From the PGA tour to local courses, slow play plagues golf, and for the 51st Alaska State Amateur Championship that begins today, pace of play might get as much attention from tournament officials as the scores being shot.
"Slow play is the No. 1 complaint in golf," said Jeff Barnhart, executive director of the Alaska Golf Association, saying groups with late tee times in the State Am often take up to six hours to complete a round that should take four hours.
Tournament officials, including Barnhart, will be at the Anchorage Golf Course today monitoring and timing players. Barnhart said they're prepared to issue penalty strokes for slow play in accordance with the rules of the U.S. Golf Association.
USGA rules allow tournament officials to penalize one player or an entire group if, after a verbal warning, they are unable to keep up with pace of play. Barnhart chose to penalize the whole group, something he hopes will apply peer pressure and encourage players to monitor one another.
Golfers will be put to the test today at AGC, a course with a reputation for being the slowest of the four used in the State Am. Golfers who miss the narrow fairways of AGC have a tendency to spend too much time looking for golf balls in the trees, Barnhart said.
Slow play is a significant concern because, for the second time in history, all golfers will play on the same course each day during the four-day tournament. There used to be more than 400 golfers filling up four courses; less than 150 will compete this year.

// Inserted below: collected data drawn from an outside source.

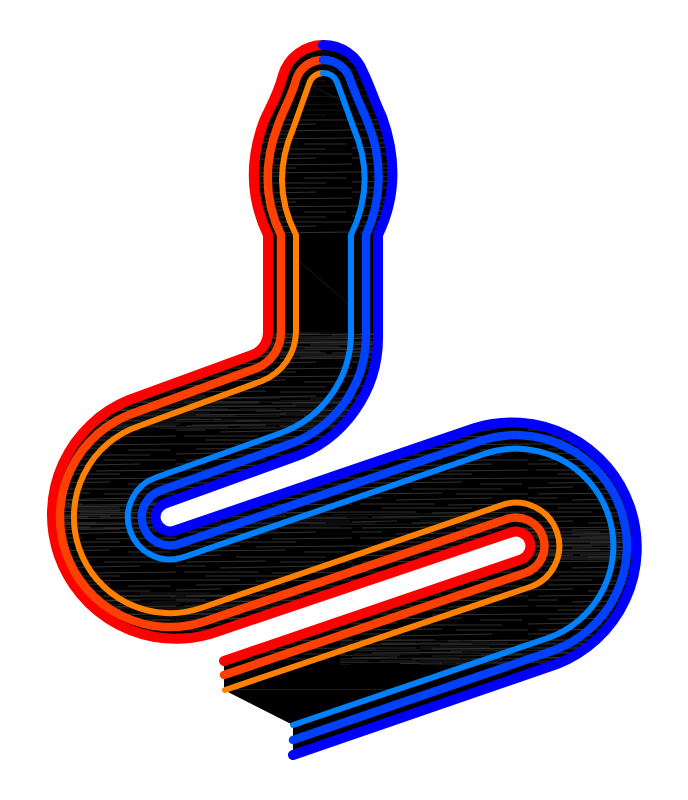
<!DOCTYPE html>
<html lang="en">
<head>
<meta charset="utf-8">
<title>Striped snake</title>
<style>
:root {
  --paper: #fff;
  --body: #000;
  --hair: #3c3c3c;
  --warm-outer: #f00;
  --warm-middle: #ff4000;
  --warm-inner: #ff8000;
  --cool-outer: #00f;
  --cool-middle: #0040ff;
  --cool-inner: #0080ff;
}
html, body { margin: 0; background: var(--paper); overflow: hidden; }
svg { display: block; width: 688px; height: 800px; }
.body { fill: var(--body); }
.hair { fill: none; stroke: var(--hair); stroke-width: .8; }
.stripe { fill: none; stroke-linecap: round; stroke-linejoin: round; }
.outer { stroke-width: 10; }
.middle { stroke-width: 8.5; }
.inner { stroke-width: 6; }
.warm .outer { stroke: var(--warm-outer); }
.warm .middle { stroke: var(--warm-middle); }
.warm .inner { stroke: var(--warm-inner); }
.cool .outer { stroke: var(--cool-outer); }
.cool .middle { stroke: var(--cool-middle); }
.cool .inner { stroke: var(--cool-inner); }
</style>
</head>
<body>
<svg viewBox="0 0 688 800" role="img" aria-label="Coiled black snake with red and orange stripes on one side and blue stripes on the other">
  <defs>
    <path id="snake-body" d="M323 45A42 42 0 0 0 283 75C278 95 270 107 264 121C251 156 249 196 268 235V332A24 24 0 0 1 252 355L129 400A124 124 0 0 0 210 634L511 532.500A14 14 0 0 1 521 559.500L224 661V690L293 725V755L557 664A125 125 0 0 0 475 428L175 530.500A14 14 0 0 1 165 503.500L291 458A127 127 0 0 0 378 335V235C397 196 396 156 382 117C374 100 370 86 363 72A42 42 0 0 0 323 45Z"/>
    <clipPath id="body-clip"><use href="#snake-body"/></clipPath>
    <pattern id="hair-sparse" width="176" height="34" patternUnits="userSpaceOnUse">
      <path class="hair" d="M0 2H64M80 3L176 2M20 7L110 6M128 8H170M0 12L45 11M60 13H150M10 18L90 17M104 18H176M0 22H30M44 24L140 22M8 28H82M96 29L176 28M30 32H120"/>
    </pattern>
    <pattern id="hair-dense" width="140" height="18" patternUnits="userSpaceOnUse">
      <path class="hair" d="M0 1H96M30 3L140 2M0 5H60M74 6H140M12 8L120 7M0 10H40M52 11L140 10M0 13H88M100 13H136M20 15L140 14M0 17H70"/>
    </pattern>
  </defs>

  <use class="body" href="#snake-body"/>

  <g clip-path="url(#body-clip)">
    <rect x="240" y="50" width="170" height="66" fill="url(#hair-sparse)" opacity=".45"/>
    <rect x="240" y="116" width="170" height="120" fill="url(#hair-sparse)"/>
    <rect x="40" y="332" width="360" height="330" fill="url(#hair-sparse)"/>
    <rect x="400" y="415" width="250" height="249" fill="url(#hair-sparse)"/>
    <rect x="230" y="332" width="160" height="27" fill="url(#hair-dense)"/>
    <rect x="90" y="397" width="270" height="32" fill="url(#hair-dense)" opacity=".7"/>
    <rect x="40" y="500" width="130" height="32" fill="url(#hair-dense)"/>
    <rect x="170" y="512" width="330" height="16" fill="url(#hair-dense)" opacity=".5"/>
    <rect x="516" y="528" width="134" height="32" fill="url(#hair-dense)"/>
    <rect x="80" y="592" width="220" height="30" fill="url(#hair-dense)" opacity=".6"/>
    <rect x="340" y="640" width="260" height="25" fill="url(#hair-dense)" opacity=".7"/>
    <path class="hair" opacity=".6" d="M300 262L350 305M310 85L340 100M225 689.500H405"/>
  </g>

  <g class="warm">
    <path class="stripe outer" d="M323 45A42 42 0 0 0 283 75C278 95 270 107 264 121C251 156 249 196 268 235V332A24 24 0 0 1 252 355L129 400A124 124 0 0 0 210 634L511 532.500A14 14 0 0 1 521 559.500L224 661"/>
    <path class="stripe middle" d="M323 60A28 28 0 0 0 296 80C292 95 284 109 278 125C264 162 264 200 281 235V332A39 39 0 0 1 257 368L134 413A110 110 0 0 0 206 621L507 519A28 28 0 0 1 525 573L224 675"/>
    <path class="stripe inner" d="M323 73A15 15 0 0 0 309 84L293 129C278 164 278 200 296 235V332A54 54 0 0 1 262 381L139 426A96 96 0 0 0 201 608L502 505A43 43 0 0 1 530 587L225 690"/>
  </g>

  <g class="cool">
    <path class="stripe outer" d="M323 45A42 42 0 0 1 363 72C370 86 374 100 382 117C396 156 397 196 378 235V335A127 127 0 0 1 291 458L165 503.500A14 14 0 0 0 175 530.500L475 428A125 125 0 0 1 557 664L293 755"/>
    <path class="stripe middle" d="M323 60A28 28 0 0 1 350 79C355 94 362 108 368 123C383 160 382 200 366 235V335A115 115 0 0 1 287 445L161 490.500A28 28 0 0 0 179 544L480 441A111 111 0 0 1 552 651L293 740"/>
    <path class="stripe inner" d="M323 73A15 15 0 0 1 337 82L354 129C369 164 368 200 351 235V333A106 106 0 0 1 281 433L156 477.500A42 42 0 0 0 184 557L484 454A97 97 0 0 1 548 638L293 725"/>
  </g>
</svg>
</body>
</html>
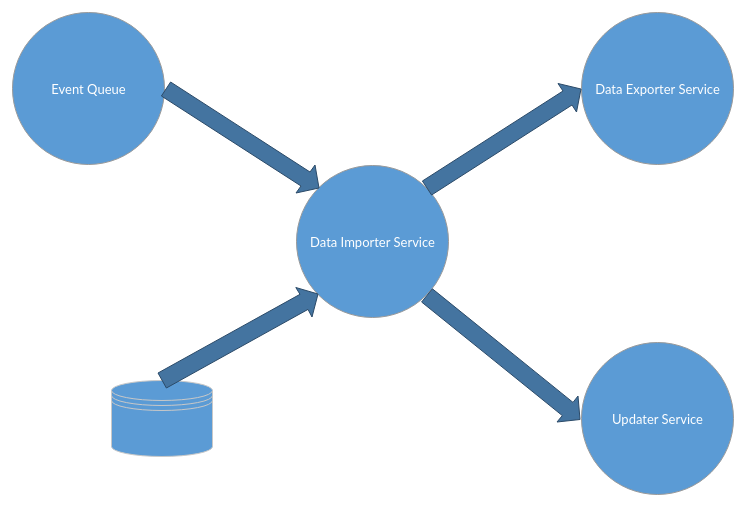
<!DOCTYPE html>
<html lang="en">
<head>
<meta charset="utf-8">
<title>Data service flow</title>
<style>
:root {
  --paper: #ffffff;
  --node: #5b9bd5;
  --node-edge: #9a9a9a;
  --store-edge: #c8c8c8;
  --arrow: #4474a0;
  --arrow-edge: #2b4a68;
  --label: #ffffff;
}
* { box-sizing: border-box; }
html, body { margin: 0; overflow: hidden; }
.diagram {
  position: relative;
  width: 746px;
  height: 507px;
  overflow: hidden;
  background: var(--paper);
  font: 400 13px/18px Lato, "Open Sans", sans-serif;
}
.node {
  position: absolute;
  display: flex;
  align-items: center;
  justify-content: center;
  width: 153px;
  height: 153px;
  border: 1px solid var(--node-edge);
  border-radius: 50%;
  background: var(--node);
  color: var(--label);
  white-space: nowrap;
}
.event-queue { left: 12px; top: 12px; }
.data-exporter { left: 581px; top: 12px; }
.data-importer { left: 296px; top: 165px; }
.updater { left: 581px; top: 342px; }
.connections { position: absolute; inset: 0; display: block; }
.store { fill: var(--node); stroke: var(--store-edge); }
.store-rim { fill: none; stroke: var(--store-edge); }
.arrow { fill: var(--arrow); stroke: var(--arrow-edge); }
</style>
</head>
<body>
<main class="diagram">
  <div class="node event-queue">Event Queue</div>
  <div class="node data-exporter">Data Exporter Service</div>
  <div class="node data-importer">Data Importer Service</div>
  <div class="node updater">Updater Service</div>

  <svg class="connections" width="746" height="507" viewBox="0 0 746 507" role="img" aria-label="Arrows from the event queue and a database to the importer, and from the importer to the exporter and updater">
    <defs>
      <path id="rim" d="M111.5 390.5A50.5 10 0 0 0 212.5 390.5"/>
    </defs>
    <g class="database">
      <path class="store" d="M111.5 390.5A50.5 10 0 0 1 212.5 390.5V446.5A50.5 10 0 0 1 111.5 446.5Z"/>
      <g class="store-rim">
        <use href="#rim"/>
        <use href="#rim" y="5"/>
        <use href="#rim" y="10"/>
      </g>
    </g>
    <g class="arrow">
      <polygon points="170.6,82 310,172 315,165 319,188 296,193 301,186 161.4,96"/>
      <polygon points="422.4,181 563,91 558,83.5 581,89 576.5,112 572,105 431.6,195"/>
      <polygon points="158,373 300,294.3 295.8,287.5 318,294 312,317 308,309.4 166.4,388"/>
      <polygon points="432.4,288.8 573,402.4 578,396 580,419.5 557,422 562.3,415.6 421.6,302"/>
    </g>
  </svg>
</main>
</body>
</html>
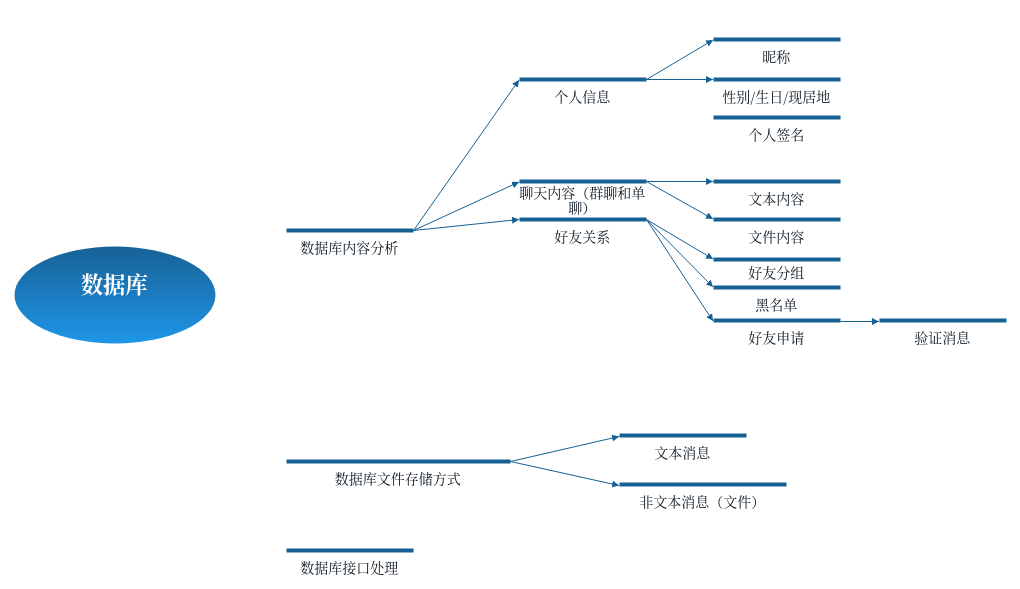
<!DOCTYPE html>
<html lang="zh-CN">
<head>
<meta charset="utf-8">
<title>数据库</title>
<style>
:root {
  --line: #166194;
  --root-top: #186196;
  --root-bottom: #1e96e8;
  --text: #101c26;
  --paper: #fff;
}
* { box-sizing: border-box; margin: 0; }
html, body { width: 1020px; height: 589px; overflow: hidden; background: var(--paper); }
.mindmap {
  position: relative;
  width: 1020px;
  height: 589px;
  overflow: hidden;
  color: var(--text);
  font: 14px/17px "Noto Serif CJK SC", "Noto Serif", serif;
}
.root {
  position: absolute;
  left: 14px;
  top: 246px;
  width: 202px;
  height: 98px;
  padding: 0 1.5px 25px 0;
  display: flex;
  align-items: center;
  justify-content: center;
  color: var(--paper);
  font-size: 22.4px;
  font-weight: 700;
  line-height: 28px;
}
.root::before {
  content: "";
  position: absolute;
  z-index: -1;
  left: 0;
  top: 0;
  width: 201px;
  height: 97px;
  border-radius: 50%;
  background: linear-gradient(var(--root-top), var(--root-bottom));
  transform: translate(0.5px, 0.5px);
}
.mindmap { z-index: 0; }
.links { position: absolute; left: 0; top: 0; }
.links line { stroke: var(--line); stroke-width: 1; marker-end: url(#arrow); }
.links path { fill: var(--line); }
.node {
  position: absolute;
  left: var(--x);
  top: var(--y);
  width: var(--w, 128px);
  padding: 11px 1.5px 0 0;
  text-align: center;
  white-space: nowrap;
}
.node::before {
  content: "";
  position: absolute;
  left: 0;
  top: 0;
  width: calc(100% - 1px);
  height: 4px;
  background: var(--line);
  transform: translate(0.5px, 0.5px);
}
.two-line { padding-top: 6px; line-height: 15px; }
.tight { padding-top: 7px; }
</style>
</head>
<body>
<main class="mindmap">
  <svg class="links" width="1020" height="589" viewBox="0 0 1020 589" aria-hidden="true">
    <defs>
      <marker id="arrow" markerUnits="userSpaceOnUse" markerWidth="8" markerHeight="8" refX="7" refY="4" orient="auto">
        <path d="M0 0.5L7 4L0 7.5Z"/>
      </marker>
    </defs>
    <g class="content-links">
      <line x1="413.5" y1="230.5" x2="519" y2="80"/>
      <line x1="413.5" y1="230.5" x2="519" y2="182"/>
      <line x1="413.5" y1="230.5" x2="519" y2="219.5"/>
    </g>
    <g class="profile-links">
      <line x1="646.5" y1="79.5" x2="713" y2="40"/>
      <line x1="646.5" y1="79.5" x2="713" y2="79.5"/>
    </g>
    <g class="chat-links">
      <line x1="646.5" y1="181.5" x2="713" y2="181.5"/>
      <line x1="646.5" y1="181.5" x2="713" y2="219"/>
    </g>
    <g class="friend-links">
      <line x1="646.5" y1="219.5" x2="713" y2="259"/>
      <line x1="646.5" y1="219.5" x2="713" y2="287"/>
      <line x1="646.5" y1="219.5" x2="713" y2="321"/>
      <line x1="840.5" y1="321.5" x2="879" y2="321.5"/>
    </g>
    <g class="storage-links">
      <line x1="510.5" y1="461.5" x2="619" y2="436.5"/>
      <line x1="510.5" y1="461.5" x2="619" y2="485.5"/>
    </g>
  </svg>

  <h1 class="root">数据库</h1>

  <section class="content-analysis">
    <div class="node" style="--x:286px;--y:228px">数据库内容分析</div>
    <div class="node" style="--x:519px;--y:77px">个人信息</div>
    <div class="node" style="--x:713px;--y:37px">昵称</div>
    <div class="node" style="--x:713px;--y:77px">性别/生日/现居地</div>
    <div class="node" style="--x:713px;--y:115px">个人签名</div>
    <div class="node two-line" style="--x:519px;--y:179px">聊天内容（群聊和单<br>聊）</div>
    <div class="node" style="--x:713px;--y:179px">文本内容</div>
    <div class="node" style="--x:713px;--y:217px">文件内容</div>
    <div class="node" style="--x:519px;--y:217px">好友关系</div>
    <div class="node tight" style="--x:713px;--y:257px">好友分组</div>
    <div class="node" style="--x:713px;--y:285px">黑名单</div>
    <div class="node" style="--x:713px;--y:318px">好友申请</div>
    <div class="node" style="--x:879px;--y:318px">验证消息</div>
  </section>

  <section class="file-storage">
    <div class="node" style="--x:286px;--y:459px;--w:225px">数据库文件存储方式</div>
    <div class="node" style="--x:619px;--y:433px">文本消息</div>
    <div class="node" style="--x:619px;--y:482px;--w:168px">非文本消息（文件）</div>
  </section>

  <section class="interface-handling">
    <div class="node" style="--x:286px;--y:548px">数据库接口处理</div>
  </section>
</main>
</body>
</html>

The tournament moves to Palmer Golf Course on Friday, Eagleglen Golf Course on Saturday and concludes on The Creek Course at Moose Run on Sunday.
Barnhart said Palmer and Eagleglen both play relatively fast, but Moose Run, while not as slow as AGC, can bog down.
Barnhart thinks a fast pace will be set each day because he is giving the women the earliest tee times. There are 18 women entered, and Barnhart said they all know how to play quickly.
In an effort to educate others about quick play, Barnhart sent an e-mail with a two-page attachment to all entrants detailing the best way to play "ready golf" -- a practice not so much about rushing through the round, but being ready to play when it's your turn.
Men's defending state champion Casey Cusack will get his turn early today and Friday, teeing off in the group right behind the last women's group. Cusack and the rest of the men's championship flight will tee off late on Saturday and Sunday.
Cusack, who owns a .4 handicap, won his first state am last year with a four-day total of 297 on a course rotation that included Settlers Bay instead of Moose Run.
The win was part of a great golf season for Cusack, who also won the state match-play championship and city championship. He recently won the local U.S. Public Links qualifier, but declined to play in the national event because the schedule conflicted with the state am.
Two-time defending women's champion Margaux Sheehan did not enter.
Find Jeremy Peters online at adn.com/contact/jpeters or call 257-4335.
Tiger's ex-coach was 1964 state am champ
The 1964 winner of the Alaska state am went on to do big things in golf. Butch Harmon won the tournament that year while stationed at Fort Richardson. Most golf fans know him today as Tiger Woods' former swing coach and Phil Mickelson's current swing coach. According to an old report in Golf Digest, Harmon shot a 64 at the Moose Run Hill Course, breaking Gay Brewer's course record by several shots. Brewer won the Masters in 1967.